PROBLEM
Without the pictures, output the records below word for word.

SUPPLIED INFORMATION
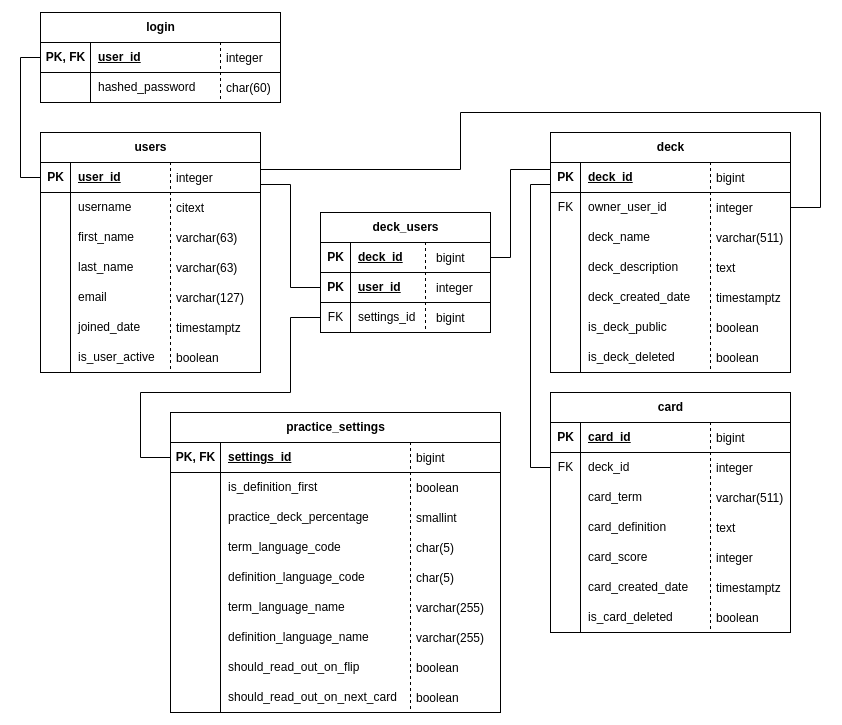
<!DOCTYPE html>
<html lang="en">
<head>
<meta charset="utf-8">
<title>Flashcard database schema</title>
<style>
:root { --ink: #000; --paper: #fff; }
* { box-sizing: border-box; margin: 0; padding: 0; }
body { width: 842px; height: 725px; overflow: hidden; background: var(--paper); }
.diagram {
  position: relative; width: 842px; height: 725px; overflow: hidden;
  color: var(--ink); font: 12px/29px "Liberation Sans", Arial, sans-serif;
}
.connectors { position: absolute; inset: 0; fill: none; stroke: var(--ink); stroke-width: 1; }
.entity { position: absolute; border: 1px solid var(--ink); background: var(--paper); }
.entity h2 { height: 29px; font-size: 12px; font-weight: 700; text-align: center; }
.fields {
  list-style: none;
  background:
    linear-gradient(var(--ink), var(--ink)) calc(var(--key) - 1px) 0 / 1px 100% no-repeat,
    linear-gradient(var(--ink) 50%, transparent 50%) calc(var(--key) + var(--name) - 1px) 0 / 1px 6px repeat-y;
}
.fields li {
  display: grid; grid-template-columns: var(--key) var(--name) 1fr;
  height: 30px; border-top: 1px solid transparent; white-space: nowrap;
}
.fields li:first-child, .fields .primary + li, .fields .primary { border-top-color: var(--ink); }
.key { padding-right: 1px; text-align: center; }
.name { padding-left: 7px; }
.type { position: relative; top: 1px; padding-left: var(--type-gap, 5px); }
.primary .key, .primary .name { font-weight: 700; }
.primary .name { text-decoration: underline; }
#login { left: 40px; top: 12px; width: 241px; height: 91px; --key: 50px; --name: 130px; }
#users { left: 40px; top: 132px; width: 221px; height: 241px; --key: 30px; --name: 100px; }
#deck-users { left: 320px; top: 212px; width: 171px; height: 121px; --key: 30px; --name: 75px; --type-gap: 10px; }
#deck { left: 550px; top: 132px; width: 241px; height: 241px; --key: 30px; --name: 130px; }
#card { left: 550px; top: 392px; width: 241px; height: 241px; --key: 30px; --name: 130px; }
#practice-settings { left: 170px; top: 412px; width: 331px; height: 301px; --key: 50px; --name: 190px; }
</style>
</head>
<body>
<main class="diagram">
  <svg class="connectors" width="842" height="725" viewBox="0 0 842 725" aria-hidden="true">
    <g transform="translate(.5 .5)">
      <path d="M40 57H20V177H40"/>
      <path d="M260 169H460V112H820V207H790"/>
      <path d="M260 184H290V287H320"/>
      <path d="M550 169H510V257H490"/>
      <path d="M550 184H530V467H550"/>
      <path d="M320 317H290V392H140V457H170"/>
    </g>
  </svg>

  <section class="entity" id="login">
    <h2>login</h2>
    <ul class="fields">
      <li class="primary"><span class="key">PK, FK</span><span class="name">user_id</span><span class="type">integer</span></li>
      <li><span class="key"></span><span class="name">hashed_password</span><span class="type">char(60)</span></li>
    </ul>
  </section>

  <section class="entity" id="users">
    <h2>users</h2>
    <ul class="fields">
      <li class="primary"><span class="key">PK</span><span class="name">user_id</span><span class="type">integer</span></li>
      <li><span class="key"></span><span class="name">username</span><span class="type">citext</span></li>
      <li><span class="key"></span><span class="name">first_name</span><span class="type">varchar(63)</span></li>
      <li><span class="key"></span><span class="name">last_name</span><span class="type">varchar(63)</span></li>
      <li><span class="key"></span><span class="name">email</span><span class="type">varchar(127)</span></li>
      <li><span class="key"></span><span class="name">joined_date</span><span class="type">timestamptz</span></li>
      <li><span class="key"></span><span class="name">is_user_active</span><span class="type">boolean</span></li>
    </ul>
  </section>

  <section class="entity" id="deck-users">
    <h2>deck_users</h2>
    <ul class="fields">
      <li class="primary"><span class="key">PK</span><span class="name">deck_id</span><span class="type">bigint</span></li>
      <li class="primary"><span class="key">PK</span><span class="name">user_id</span><span class="type">integer</span></li>
      <li><span class="key">FK</span><span class="name">settings_id</span><span class="type">bigint</span></li>
    </ul>
  </section>

  <section class="entity" id="deck">
    <h2>deck</h2>
    <ul class="fields">
      <li class="primary"><span class="key">PK</span><span class="name">deck_id</span><span class="type">bigint</span></li>
      <li><span class="key">FK</span><span class="name">owner_user_id</span><span class="type">integer</span></li>
      <li><span class="key"></span><span class="name">deck_name</span><span class="type">varchar(511)</span></li>
      <li><span class="key"></span><span class="name">deck_description</span><span class="type">text</span></li>
      <li><span class="key"></span><span class="name">deck_created_date</span><span class="type">timestamptz</span></li>
      <li><span class="key"></span><span class="name">is_deck_public</span><span class="type">boolean</span></li>
      <li><span class="key"></span><span class="name">is_deck_deleted</span><span class="type">boolean</span></li>
    </ul>
  </section>

  <section class="entity" id="card">
    <h2>card</h2>
    <ul class="fields">
      <li class="primary"><span class="key">PK</span><span class="name">card_id</span><span class="type">bigint</span></li>
      <li><span class="key">FK</span><span class="name">deck_id</span><span class="type">integer</span></li>
      <li><span class="key"></span><span class="name">card_term</span><span class="type">varchar(511)</span></li>
      <li><span class="key"></span><span class="name">card_definition</span><span class="type">text</span></li>
      <li><span class="key"></span><span class="name">card_score</span><span class="type">integer</span></li>
      <li><span class="key"></span><span class="name">card_created_date</span><span class="type">timestamptz</span></li>
      <li><span class="key"></span><span class="name">is_card_deleted</span><span class="type">boolean</span></li>
    </ul>
  </section>

  <section class="entity" id="practice-settings">
    <h2>practice_settings</h2>
    <ul class="fields">
      <li class="primary"><span class="key">PK, FK</span><span class="name">settings_id</span><span class="type">bigint</span></li>
      <li><span class="key"></span><span class="name">is_definition_first</span><span class="type">boolean</span></li>
      <li><span class="key"></span><span class="name">practice_deck_percentage</span><span class="type">smallint</span></li>
      <li><span class="key"></span><span class="name">term_language_code</span><span class="type">char(5)</span></li>
      <li><span class="key"></span><span class="name">definition_language_code</span><span class="type">char(5)</span></li>
      <li><span class="key"></span><span class="name">term_language_name</span><span class="type">varchar(255)</span></li>
      <li><span class="key"></span><span class="name">definition_language_name</span><span class="type">varchar(255)</span></li>
      <li><span class="key"></span><span class="name">should_read_out_on_flip</span><span class="type">boolean</span></li>
      <li><span class="key"></span><span class="name">should_read_out_on_next_card</span><span class="type">boolean</span></li>
    </ul>
  </section>
</main>
</body>
</html>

ANSWER SPACE
<!DOCTYPE html>
<html lang="en">
<head>
<meta charset="utf-8">
<title>Flashcard database schema</title>
<style>
:root { --ink: #000; --paper: #fff; }
* { box-sizing: border-box; margin: 0; padding: 0; }
body { width: 842px; height: 725px; overflow: hidden; background: var(--paper); }
.diagram {
  position: relative; width: 842px; height: 725px; overflow: hidden;
  color: var(--ink); font: 12px/29px "Liberation Sans", Arial, sans-serif;
}
.connectors { position: absolute; inset: 0; fill: none; stroke: var(--ink); stroke-width: 1; }
.entity { position: absolute; border: 1px solid var(--ink); background: var(--paper); }
.entity h2 { height: 29px; font-size: 12px; font-weight: 700; text-align: center; }
.fields {
  list-style: none;
  background:
    linear-gradient(var(--ink), var(--ink)) calc(var(--key) - 1px) 0 / 1px 100% no-repeat,
    linear-gradient(var(--ink) 50%, transparent 50%) calc(var(--key) + var(--name) - 1px) 0 / 1px 6px repeat-y;
}
.fields li {
  display: grid; grid-template-columns: var(--key) var(--name) 1fr;
  height: 30px; border-top: 1px solid transparent; white-space: nowrap;
}
.fields li:first-child, .fields .primary + li, .fields .primary { border-top-color: var(--ink); }
.key { padding-right: 1px; text-align: center; }
.name { padding-left: 7px; }
.type { position: relative; top: 1px; padding-left: var(--type-gap, 5px); }
.primary .key, .primary .name { font-weight: 700; }
.primary .name { text-decoration: underline; }
#login { left: 40px; top: 12px; width: 241px; height: 91px; --key: 50px; --name: 130px; }
#users { left: 40px; top: 132px; width: 221px; height: 241px; --key: 30px; --name: 100px; }
#deck-users { left: 320px; top: 212px; width: 171px; height: 121px; --key: 30px; --name: 75px; --type-gap: 10px; }
#deck { left: 550px; top: 132px; width: 241px; height: 241px; --key: 30px; --name: 130px; }
#card { left: 550px; top: 392px; width: 241px; height: 241px; --key: 30px; --name: 130px; }
#practice-settings { left: 170px; top: 412px; width: 331px; height: 301px; --key: 50px; --name: 190px; }
</style>
</head>
<body>
<main class="diagram">
  <svg class="connectors" width="842" height="725" viewBox="0 0 842 725" aria-hidden="true">
    <g transform="translate(.5 .5)">
      <path d="M40 57H20V177H40"/>
      <path d="M260 169H460V112H820V207H790"/>
      <path d="M260 184H290V287H320"/>
      <path d="M550 169H510V257H490"/>
      <path d="M550 184H530V467H550"/>
      <path d="M320 317H290V392H140V457H170"/>
    </g>
  </svg>

  <section class="entity" id="login">
    <h2>login</h2>
    <ul class="fields">
      <li class="primary"><span class="key">PK, FK</span><span class="name">user_id</span><span class="type">integer</span></li>
      <li><span class="key"></span><span class="name">hashed_password</span><span class="type">char(60)</span></li>
    </ul>
  </section>

  <section class="entity" id="users">
    <h2>users</h2>
    <ul class="fields">
      <li class="primary"><span class="key">PK</span><span class="name">user_id</span><span class="type">integer</span></li>
      <li><span class="key"></span><span class="name">username</span><span class="type">citext</span></li>
      <li><span class="key"></span><span class="name">first_name</span><span class="type">varchar(63)</span></li>
      <li><span class="key"></span><span class="name">last_name</span><span class="type">varchar(63)</span></li>
      <li><span class="key"></span><span class="name">email</span><span class="type">varchar(127)</span></li>
      <li><span class="key"></span><span class="name">joined_date</span><span class="type">timestamptz</span></li>
      <li><span class="key"></span><span class="name">is_user_active</span><span class="type">boolean</span></li>
    </ul>
  </section>

  <section class="entity" id="deck-users">
    <h2>deck_users</h2>
    <ul class="fields">
      <li class="primary"><span class="key">PK</span><span class="name">deck_id</span><span class="type">bigint</span></li>
      <li class="primary"><span class="key">PK</span><span class="name">user_id</span><span class="type">integer</span></li>
      <li><span class="key">FK</span><span class="name">settings_id</span><span class="type">bigint</span></li>
    </ul>
  </section>

  <section class="entity" id="deck">
    <h2>deck</h2>
    <ul class="fields">
      <li class="primary"><span class="key">PK</span><span class="name">deck_id</span><span class="type">bigint</span></li>
      <li><span class="key">FK</span><span class="name">owner_user_id</span><span class="type">integer</span></li>
      <li><span class="key"></span><span class="name">deck_name</span><span class="type">varchar(511)</span></li>
      <li><span class="key"></span><span class="name">deck_description</span><span class="type">text</span></li>
      <li><span class="key"></span><span class="name">deck_created_date</span><span class="type">timestamptz</span></li>
      <li><span class="key"></span><span class="name">is_deck_public</span><span class="type">boolean</span></li>
      <li><span class="key"></span><span class="name">is_deck_deleted</span><span class="type">boolean</span></li>
    </ul>
  </section>

  <section class="entity" id="card">
    <h2>card</h2>
    <ul class="fields">
      <li class="primary"><span class="key">PK</span><span class="name">card_id</span><span class="type">bigint</span></li>
      <li><span class="key">FK</span><span class="name">deck_id</span><span class="type">integer</span></li>
      <li><span class="key"></span><span class="name">card_term</span><span class="type">varchar(511)</span></li>
      <li><span class="key"></span><span class="name">card_definition</span><span class="type">text</span></li>
      <li><span class="key"></span><span class="name">card_score</span><span class="type">integer</span></li>
      <li><span class="key"></span><span class="name">card_created_date</span><span class="type">timestamptz</span></li>
      <li><span class="key"></span><span class="name">is_card_deleted</span><span class="type">boolean</span></li>
    </ul>
  </section>

  <section class="entity" id="practice-settings">
    <h2>practice_settings</h2>
    <ul class="fields">
      <li class="primary"><span class="key">PK, FK</span><span class="name">settings_id</span><span class="type">bigint</span></li>
      <li><span class="key"></span><span class="name">is_definition_first</span><span class="type">boolean</span></li>
      <li><span class="key"></span><span class="name">practice_deck_percentage</span><span class="type">smallint</span></li>
      <li><span class="key"></span><span class="name">term_language_code</span><span class="type">char(5)</span></li>
      <li><span class="key"></span><span class="name">definition_language_code</span><span class="type">char(5)</span></li>
      <li><span class="key"></span><span class="name">term_language_name</span><span class="type">varchar(255)</span></li>
      <li><span class="key"></span><span class="name">definition_language_name</span><span class="type">varchar(255)</span></li>
      <li><span class="key"></span><span class="name">should_read_out_on_flip</span><span class="type">boolean</span></li>
      <li><span class="key"></span><span class="name">should_read_out_on_next_card</span><span class="type">boolean</span></li>
    </ul>
  </section>
</main>
</body>
</html>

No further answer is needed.